what server does urequests use for dns lookups?
I'm looking at the urequests library but I can't tell who ai=socket.getaddrinfo goes to for the ip address of the host. Is that burried somewhere else in frozen byte code?
@jcaron Yeah it was a 4G issue, Telstra lte was really slow on dns lookups for about 24hrs but the nbn wifi was fine. So looks like the details returned from socket.dnsserver() are the servers provided by the network you're on. I'll try Gijs idea of forcing it to use a particular server. God knows how long I'll have to wait for the great slowdown to happen again so I can see if it's dns server related or not. The subsequent upload to my server wasn't slow just the dns lookups.
I get the feeling I'm in over my head with this stuff. The rtc syning prior to the dns lookup was slower than normal too so some sort of weird network delay that impacted time & dns servers but not my server.
@kjm DNS servers are usually provided by the network you’re connected to (via DHCP on WiFi or Ethernet for instance). The 10/8 addresses point to local network servers.
What network are you connected to?
Note that 7 seconds is definitely not just round trip latency. Even if it were on the opposite side of the planet it would be an order of magnitude lower. What address are you trying to resolve? It could be a misconfiguration of the servers for that address, or it could be network issue somewhere. DNS lookups are recursive so if can be quite complex to debug. Try dns.squish.net to get an idea.
Is that the output of calling
socket.dnsserver()? As I get the following:
>>> import socket >>> wlan.isconnected() True >>> socket.dnsserver() ('10.0.0.1', '0.0.0.0')
You could set your own dnsserver, eg.
dns reply in 7.135s ('184.108.40.206', 80) from ('10.4.58.204', '10.5.136.242')
Kinda slow some days here in Australia, I wonder what country they're in?

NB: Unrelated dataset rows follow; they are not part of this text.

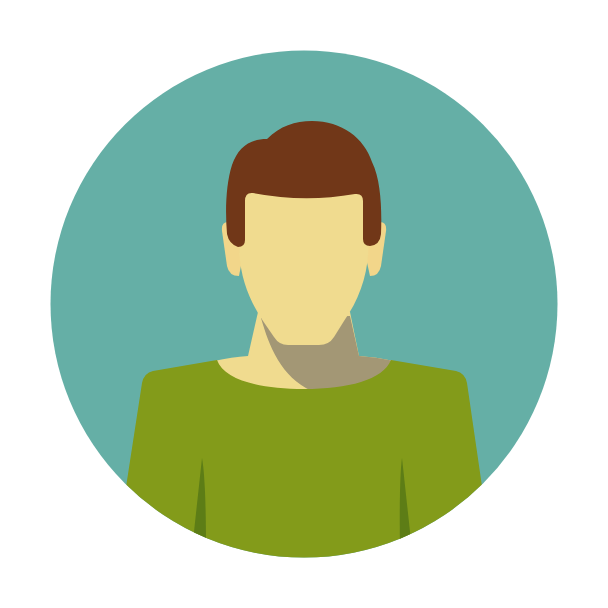
<!DOCTYPE html>
<html lang="en">
<head>
<meta charset="utf-8">
<title>Avatar icon</title>
<style>
:root {
  --page: #ffffff;
  --backdrop: #65afa6;
  --skin: #f0db8f;
  --ear: #f2d68a;
  --neck-shadow: #a39775;
  --hair: #713718;
  --sweater: #839b1a;
  --sweater-fold: #5d7d16;
}
html, body { margin: 0; background: var(--page); overflow: hidden; }
.avatar { display: block; width: 608px; height: 608px; }
.backdrop { fill: var(--backdrop); }
.skin { fill: var(--skin); }
.ear { fill: var(--ear); }
.neck-shadow { fill: var(--neck-shadow); }
.hair { fill: var(--hair); }
.sweater { fill: var(--sweater); }
.fold { fill: var(--sweater-fold); }
</style>
</head>
<body>
<svg class="avatar" viewBox="0 0 608 608" role="img" aria-label="Round avatar of a man in a green sweater">
  <defs>
    <clipPath id="badge"><circle cx="304" cy="304" r="253.5"/></clipPath>
  </defs>
  <circle class="backdrop" cx="304" cy="304" r="253.5"/>
  <g clip-path="url(#badge)">
    <g id="neck">
      <path class="skin" d="M258 312L248 356Q232 357 214 361V394H394V361Q376 357 359 356L350 312Z"/>
      <path class="neck-shadow" d="M261 318C269 346 281 377 312 391H394V361Q376 357 359 356L350 316Z"/>
    </g>
    <g id="sweater">
      <path class="sweater" d="M217 360C224 380 260 389 304 389C348 389 383 380 391 360L456 371Q465 373 467 383L484 500V570H124V500L142 383Q144 373 153 371Z"/>
      <path class="fold" d="M202 458Q206 480 206 550H192Z"/>
      <path class="fold" d="M402 458L412 550H400Q399 480 402 458Z"/>
    </g>
    <g id="head">
      <path class="ear" d="M228 222Q221 222 222 231L227 266Q229 276 239 276L246 240Z"/>
      <path class="ear" d="M380 222Q387 222 386 231L381 266Q379 276 370 276L362 240Z"/>
      <path class="skin" d="M240 186H368V240C370 268 361 297 344 321L334 337Q329 345 319 345H288Q279 345 274 337L263 321C247 297 237 268 240 240Z"/>
      <path class="hair" d="M227 234C225 210 226 184 232 165C238 148 249 139 267 139C280 126 295 121 312 121C342 121 364 138 372 162C381 180 382 210 381 234Q380 245 370 246Q363 246 363 239V201Q363 193 355 194Q304 203 253 193Q245 192 245 201V240Q245 247 238 247Q229 244 227 234Z"/>
    </g>
  </g>
</svg>
</body>
</html>
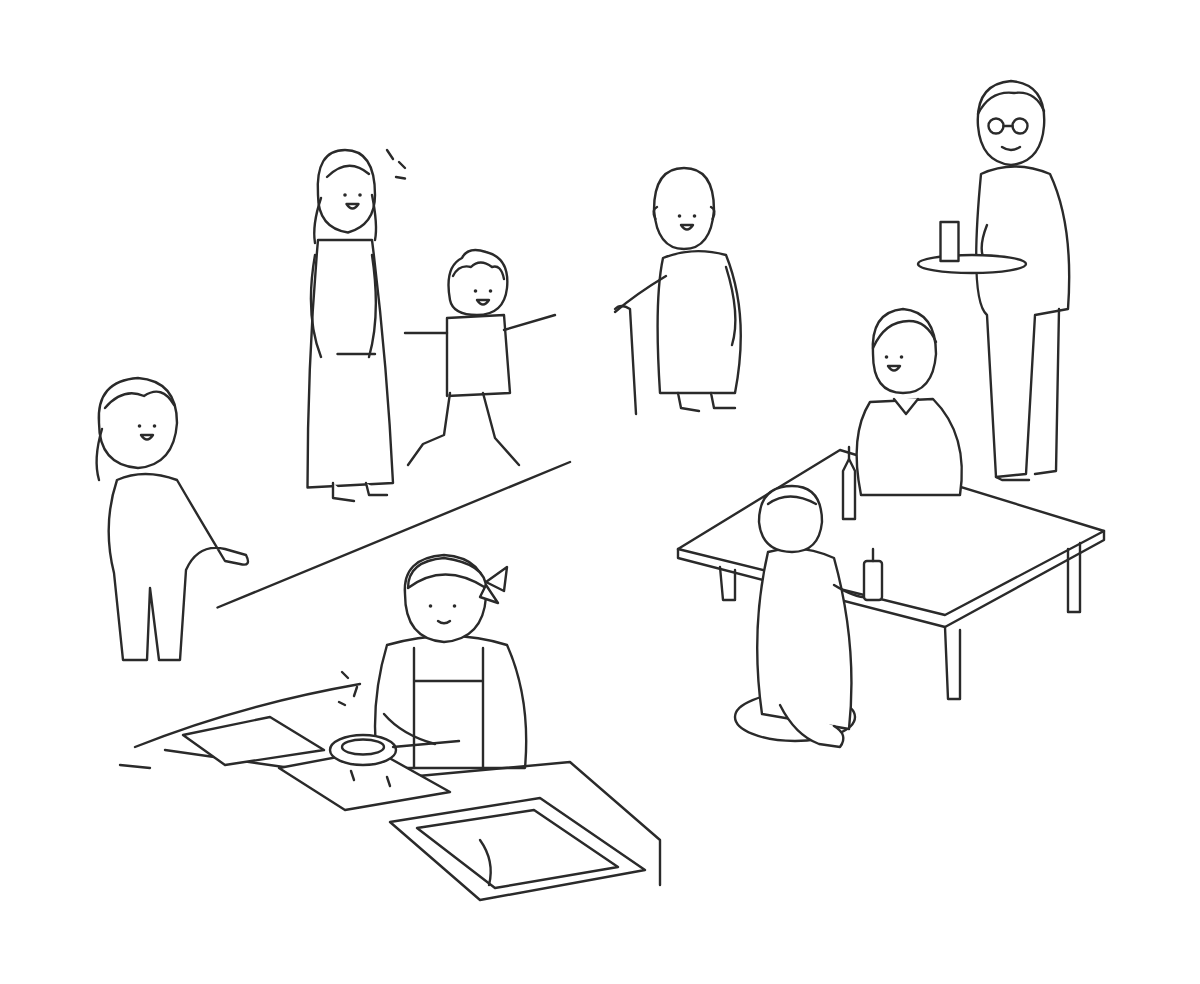
<!DOCTYPE html>
<html lang="en">
<head>
<meta charset="utf-8">
<title>Community Kitchen</title>
<style>
  :root {
    --paper: #ffffff;
    --ink: #2a2a2a;
  }
  html, body {
    margin: 0;
    padding: 0;
    width: 1200px;
    height: 984px;
    overflow: hidden;
    background: var(--paper);
  }
  .scene {
    display: block;
    width: 1200px;
    height: 984px;
  }
  .line {
    fill: none;
    stroke: var(--ink);
    stroke-width: 1.6;
    stroke-linecap: round;
    stroke-linejoin: round;
  }
  .solid {
    fill: var(--paper);
    stroke: var(--ink);
    stroke-width: 1.6;
    stroke-linecap: round;
    stroke-linejoin: round;
  }
  .dot { fill: var(--ink); }
</style>
</head>
<body>
<svg class="scene" viewBox="0 0 800 656" xmlns="http://www.w3.org/2000/svg" role="img" aria-label="Line drawing of people sharing a meal in a community kitchen">
  <defs>
    <g id="happy-face">
      <circle class="dot" cx="-5" cy="-2" r="1.2"/>
      <circle class="dot" cx="5" cy="-2" r="1.2"/>
      <path class="solid" d="M-4 4 Q0 10 4 4 Z"/>
    </g>
  </defs>

  <!-- floor edge -->
  <path class="line" d="M145 405 L380 308"/>

  <!-- woman in long dress -->
  <g id="woman-long-dress">
    <path class="solid" d="M212 160 Q205 240 205 325 L262 322 Q258 240 248 160 Z"/>
    <path class="line" d="M210 170 Q203 210 214 238 M248 170 Q254 210 246 238 M225 236 L250 236"/>
    <path class="solid" d="M222 322 L222 332 L236 334 M244 322 L246 330 L258 330"/>
    <path class="solid" d="M212 130 Q210 100 230 100 Q250 100 250 130 Q250 150 232 155 Q212 152 212 130 Z"/>
    <path class="line" d="M214 132 Q208 150 210 162 M248 130 Q252 150 250 160 M218 118 Q232 104 246 116"/>
    <use href="#happy-face" x="235" y="132"/>
    <path class="line" d="M258 100 L262 106 M266 108 L270 112 M264 118 L270 119"/>
  </g>

  <!-- running boy -->
  <g id="running-boy">
    <path class="solid" d="M298 212 L336 210 L340 262 L298 264 Z"/>
    <path class="line" d="M298 222 L270 222 M336 220 L370 210"/>
    <path class="solid" d="M300 262 L296 290 L282 296 L272 310 M322 262 L330 292 L346 310"/>
    <path class="solid" d="M300 200 Q296 178 308 172 Q312 164 324 168 Q340 172 338 192 Q336 210 318 210 Q302 210 300 200 Z"/>
    <path class="line" d="M302 184 Q306 176 314 178 Q320 172 328 178 Q334 176 336 186"/>
    <use href="#happy-face" x="322" y="196"/>
  </g>

  <!-- elderly man with cane -->
  <g id="elderly-man">
    <path class="solid" d="M442 172 Q436 200 440 262 L490 262 Q500 210 484 170 Q462 164 442 172 Z"/>
    <path class="line" d="M444 184 Q424 196 410 208 M484 178 Q494 210 488 230"/>
    <path class="line" d="M410 206 Q414 202 420 206 L424 276"/>
    <path class="solid" d="M452 262 L454 272 L466 274 M474 262 L476 272 L490 272"/>
    <path class="solid" d="M436 140 Q436 112 456 112 Q476 112 476 140 Q474 166 456 166 Q438 166 436 140 Z"/>
    <path class="line" d="M438 138 Q434 140 437 146 M474 138 Q478 140 475 146"/>
    <use href="#happy-face" x="458" y="146"/>
  </g>

  <!-- waiter with tray -->
  <g id="waiter">
    <path class="solid" d="M654 116 Q646 200 658 210 L664 318 L684 316 L690 210 L712 206 Q716 150 700 116 Q676 106 654 116 Z"/>
    <path class="line" d="M690 316 L704 314 L706 206 M664 318 L668 320 L686 320"/>
    <path class="line" d="M658 150 Q650 170 660 178 L680 178"/>
    <ellipse class="solid" cx="648" cy="176" rx="36" ry="6"/>
    <rect class="solid" x="627" y="148" width="12" height="26"/>
    <path class="solid" d="M652 84 Q650 56 674 54 Q698 56 696 84 Q694 108 674 110 Q654 108 652 84 Z"/>
    <path class="line" d="M652 76 Q660 60 676 62 Q690 60 696 74"/>
    <circle class="line" cx="664" cy="84" r="5"/>
    <circle class="line" cx="680" cy="84" r="5"/>
    <path class="line" d="M669 84 L675 84 M668 98 Q674 102 680 98"/>
  </g>

  <!-- low table -->
  <g id="low-table">
    <path class="solid" d="M452 366 L560 300 L736 354 L630 410 Z"/>
    <path class="line" d="M452 366 L452 372 L630 418 L736 360 L736 354"/>
    <path class="line" d="M480 378 L482 400 L490 400 L490 380 M630 418 L632 466 L640 466 L640 420 M712 366 L712 408 L720 408 L720 362"/>
  </g>

  <!-- diner seated behind table -->
  <g id="diner-behind">
    <path class="solid" d="M580 268 Q566 290 574 330 L640 330 Q646 290 622 266 Z"/>
    <path class="solid" d="M596 266 L604 276 L612 266"/>
    <path class="solid" d="M582 236 Q580 208 602 206 Q624 208 624 236 Q622 262 602 262 Q582 262 582 236 Z"/>
    <path class="line" d="M582 232 Q590 214 606 214 Q618 214 624 228"/>
    <use href="#happy-face" x="596" y="240"/>
  </g>

  <!-- bottles on table -->
  <g id="table-bottles">
    <path class="solid" d="M562 314 L566 306 L570 314 L570 346 L562 346 Z"/>
    <path class="line" d="M566 306 L566 298"/>
  </g>

  <!-- diner kneeling in front -->
  <g id="diner-front">
    <ellipse class="solid" cx="530" cy="478" rx="40" ry="16"/>
    <path class="solid" d="M512 368 Q500 420 508 476 L566 486 Q572 430 556 372 Q534 362 512 368 Z"/>
    <path class="solid" d="M520 470 Q530 490 546 496 L560 498 Q566 490 556 484"/>
    <path class="line" d="M556 390 Q572 400 582 398"/>
    <rect class="solid" x="576" y="374" width="12" height="26" rx="2"/>
    <path class="line" d="M582 374 L582 366"/>
    <path class="solid" d="M506 348 Q506 324 528 324 Q548 324 548 348 Q546 368 528 368 Q508 368 506 348 Z"/>
    <path class="line" d="M512 336 Q526 326 544 336"/>
  </g>

  <!-- greeting woman on the left -->
  <g id="greeting-woman">
    <path class="solid" d="M78 320 Q68 350 76 382 L82 440 L98 440 L100 392 L106 440 L120 440 L124 380 Q132 362 150 366 L164 370 Q168 378 160 376 L150 374 Q132 344 118 320 Q96 312 78 320 Z"/>
    <path class="solid" d="M66 282 Q64 254 92 252 Q118 254 118 282 Q116 310 92 312 Q66 310 66 282 Z"/>
    <path class="line" d="M68 286 Q62 306 66 320 M70 272 Q82 258 96 264 Q108 256 116 270"/>
    <use href="#happy-face" x="98" y="286"/>
  </g>

  <!-- cook at the stove -->
  <g id="cook">
    <path class="solid" d="M258 430 Q246 470 252 512 L350 512 Q354 466 338 430 Q300 418 258 430 Z"/>
    <path class="line" d="M276 432 L276 512 M322 432 L322 512 M276 454 L322 454"/>
    <path class="solid" d="M270 396 Q268 372 296 370 Q324 372 324 398 Q322 426 296 428 Q270 426 270 396 Z"/>
    <path class="solid" d="M272 392 Q296 374 324 392 Q324 376 296 372 Q272 374 272 392 Z"/>
    <path class="solid" d="M324 388 L338 378 L336 394 Z M324 390 L332 402 L320 398 Z"/>
    <circle class="dot" cx="287" cy="404" r="1.2"/>
    <circle class="dot" cx="303" cy="404" r="1.2"/>
    <path class="line" d="M292 414 Q296 417 300 414"/>
    <path class="line" d="M256 476 Q268 490 290 496"/>
    <path class="line" d="M228 448 L232 452 M238 458 L236 464 M226 468 L230 470"/>
  </g>

  <!-- kitchen counter -->
  <g id="kitchen-counter">
    <path class="line" d="M90 498 Q160 470 240 456 M110 500 L250 520 L380 508 L440 560 L440 590 M80 510 L100 512"/>
    <path class="solid" d="M122 490 L180 478 L216 500 L150 510 Z"/>
    <path class="solid" d="M186 512 L250 500 L300 528 L230 540 Z"/>
    <ellipse class="solid" cx="242" cy="500" rx="22" ry="10"/>
    <ellipse class="line" cx="242" cy="498" rx="14" ry="5"/>
    <path class="line" d="M262 498 L306 494"/>
    <path class="line" d="M234 514 L236 520 M258 518 L260 524"/>
    <path class="solid" d="M260 548 L360 532 L430 580 L320 600 Z"/>
    <path class="line" d="M278 552 L356 540 L412 578 L330 592 Z"/>
    <path class="line" d="M320 560 Q330 574 326 590"/>
  </g>
</svg>
</body>
</html>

You can check that using
socket.dnsserver()I believe. It will output the two (main and backup) DNS servers registered. You can also set them using parameters.